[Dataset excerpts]

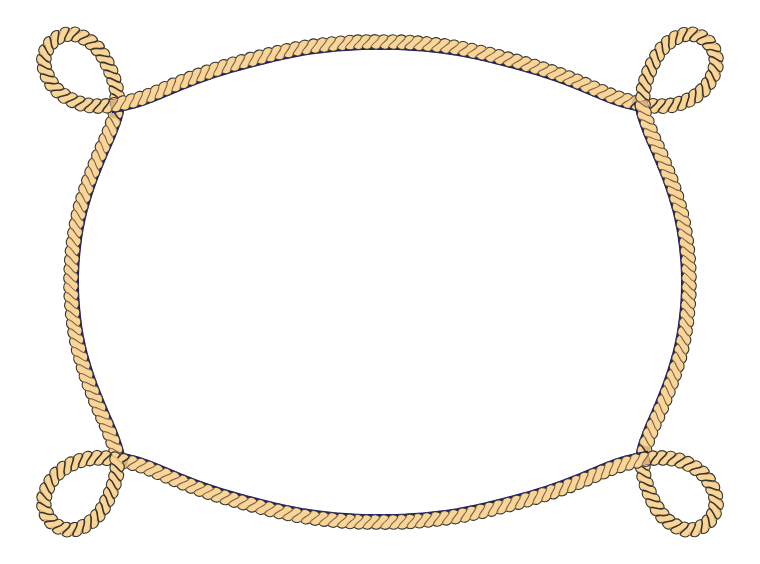
<!DOCTYPE html>
<html lang="en">
<head>
<meta charset="utf-8">
<title>Rope frame</title>
<style>
:root {
  --paper: #ffffff;
  --rope: #fbd598;
  --rope-shade: #dfb274;
  --outline: #35372f;
  --twist: #6f6350;
  --inner-edge: #1b1b86;
}
html, body { margin: 0; background: var(--paper); overflow: hidden; }
.frame { display: block; width: 760px; height: 564px; }
.run { fill: none; stroke: var(--rope-shade); stroke-width: 11; }
.long { marker-mid: url(#strand); }
.loop { marker-mid: url(#strand-bold); }
.inner-edge { fill: none; stroke: var(--inner-edge); stroke-width: 13.6; }
.strand-body { fill: var(--rope); stroke: none; }
.strand-shade { fill: none; stroke: var(--rope-shade); stroke-width: 1.2; }
.strand-twist { fill: none; stroke: var(--twist); stroke-width: 1; }
.strand-twist-bold { fill: none; stroke: var(--outline); stroke-width: 1.6; }
.strand-cap { fill: none; stroke: var(--outline); stroke-width: 1.1; }
</style>
</head>
<body>
<svg class="frame" viewBox="0 0 760 564" role="img" aria-label="Rope frame with a loop at each corner">
  <defs>
    <g id="strand-base">
      <path class="strand-body" d="M-9 5C-7 0 -2 0 -.5 -5.5C2 -8 6 -8 9 -5C7 0 3 1 .5 5.5C-2 8 -6 8 -9 5Z"/>
      <path class="strand-shade" d="M-1 5.5C2 1 6 0 7.6 -5"/>
      <path class="strand-cap" d="M-.5 -5.5C2 -8 6 -8 9 -5M.5 5.5C-2 8 -6 8 -9 5"/>
    </g>
    <marker id="strand" markerUnits="userSpaceOnUse" markerWidth="20" markerHeight="18" orient="auto" overflow="visible">
      <use href="#strand-base"/>
      <path class="strand-twist" d="M-9 5C-7 0 -2 0 -.5 -5.5"/>
    </marker>
    <marker id="strand-bold" markerUnits="userSpaceOnUse" markerWidth="20" markerHeight="18" orient="auto" overflow="visible">
      <use href="#strand-base"/>
      <path class="strand-twist-bold" d="M-9 5C-7 0 -2 0 -.5 -5.5"/>
    </marker>

    <polyline id="side-run" points="118,463 116.8,455 114.3,446 111.3,437.5 108,429 104.5,421 100.9,413 97.3,404.5 93.9,396 90.7,388 87.6,379.5 84.7,371 82,362 79.6,353.7 77.6,345 75.8,336 74.3,327 73.1,318 72.2,309 71.5,300 71.1,291 71,282 71.1,273 71.5,264 72.2,255 73.1,246 74.3,237 75.8,228 77.6,219 79.6,210.3 82,202 84.7,193 87.6,184.5 90.7,176 93.9,168 97.3,159.5 100.9,151 104.5,143 108,135 111.3,126.5 114.3,118 116.3,109.5"/>
    <polyline id="left-loop" points="114.3,118 116.3,109.5 117,101 116.8,92.5 115,84 112.3,75.5 109,67.5 105,59.5 100.3,52 94.5,45.3 87.5,40 79.5,36 71,34.3 62.3,35.8 54.5,40 48.5,46.5 45,54.5 44,63 45.8,71.5 49.3,79.5 54.3,87 60.8,93.2 68,98 76,101.8 84.5,104.5 93.3,105.8 102,106 110.8,105.3 119.5,103.8"/>
    <polyline id="top-run" points="110.8,105.3 119.5,103.8 128,102 136.5,99.7 145,97 153.3,93.7 161.5,90.3 170,86.7 178.3,83.2 186.7,79.9 195,76.7 203.5,73.6 212,70.7 220.5,68 229.3,65.4 238,62.9 247,60.5 256,58.2 265,55.9 274,53.7 283,51.7 292,49.8 301,48.1 310,46.7 319,45.5 328,44.5 337,43.6 346,42.9 354,42.4 362.5,42.1 371,42 380,42 389,42 397.5,42.1 406,42.4 414,42.9 423,43.6 432,44.5 441,45.5 450,46.7 459,48.1 468,49.8 477,51.7 486,53.7 495,55.9 504,58.2 513,60.5 522,62.9 530.7,65.4 539.5,68 548,70.7 556.5,73.6 565,76.7 573.3,79.9 581.7,83.2 590,86.7 598.5,90.3 606.7,93.7 615,97 623.5,99.7 632,102 640.5,103.8"/>
    <polyline id="right-loop" points="632,102 640.5,103.8 649.2,105.3 658,106 666.7,105.8 675.5,104.5 684,101.8 692,98 699.2,93.2 705.7,87 710.7,79.5 714.2,71.5 716,63 715,54.5 711.5,46.5 705.5,40 697.7,35.8 689,34.3 680.5,36 672.5,40 665.5,45.3 659.7,52 655,59.5 651,67.5 647.7,75.5 645,84 643.2,92.5 643,101 643,106"/>

    <g id="half-frame">
      <use class="inner-edge" href="#side-run" x="1.2"/>
      <use class="run long" href="#side-run"/>
      <use class="run loop" href="#left-loop"/>
      <use class="inner-edge" href="#top-run" y="1.2"/>
      <use class="run long" href="#top-run"/>
      <use class="run loop" href="#right-loop"/>
    </g>
  </defs>

  <use href="#half-frame"/>
  <use href="#half-frame" transform="rotate(180 380 282)"/>
</svg>
</body>
</html>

# Activity:
Each line holding "markerUnits" in the records should be copied out.

# Result of the exercise:
    <marker id="strand" markerUnits="userSpaceOnUse" markerWidth="20" markerHeight="18" orient="auto" overflow="visible">
    <marker id="strand-bold" markerUnits="userSpaceOnUse" markerWidth="20" markerHeight="18" orient="auto" overflow="visible">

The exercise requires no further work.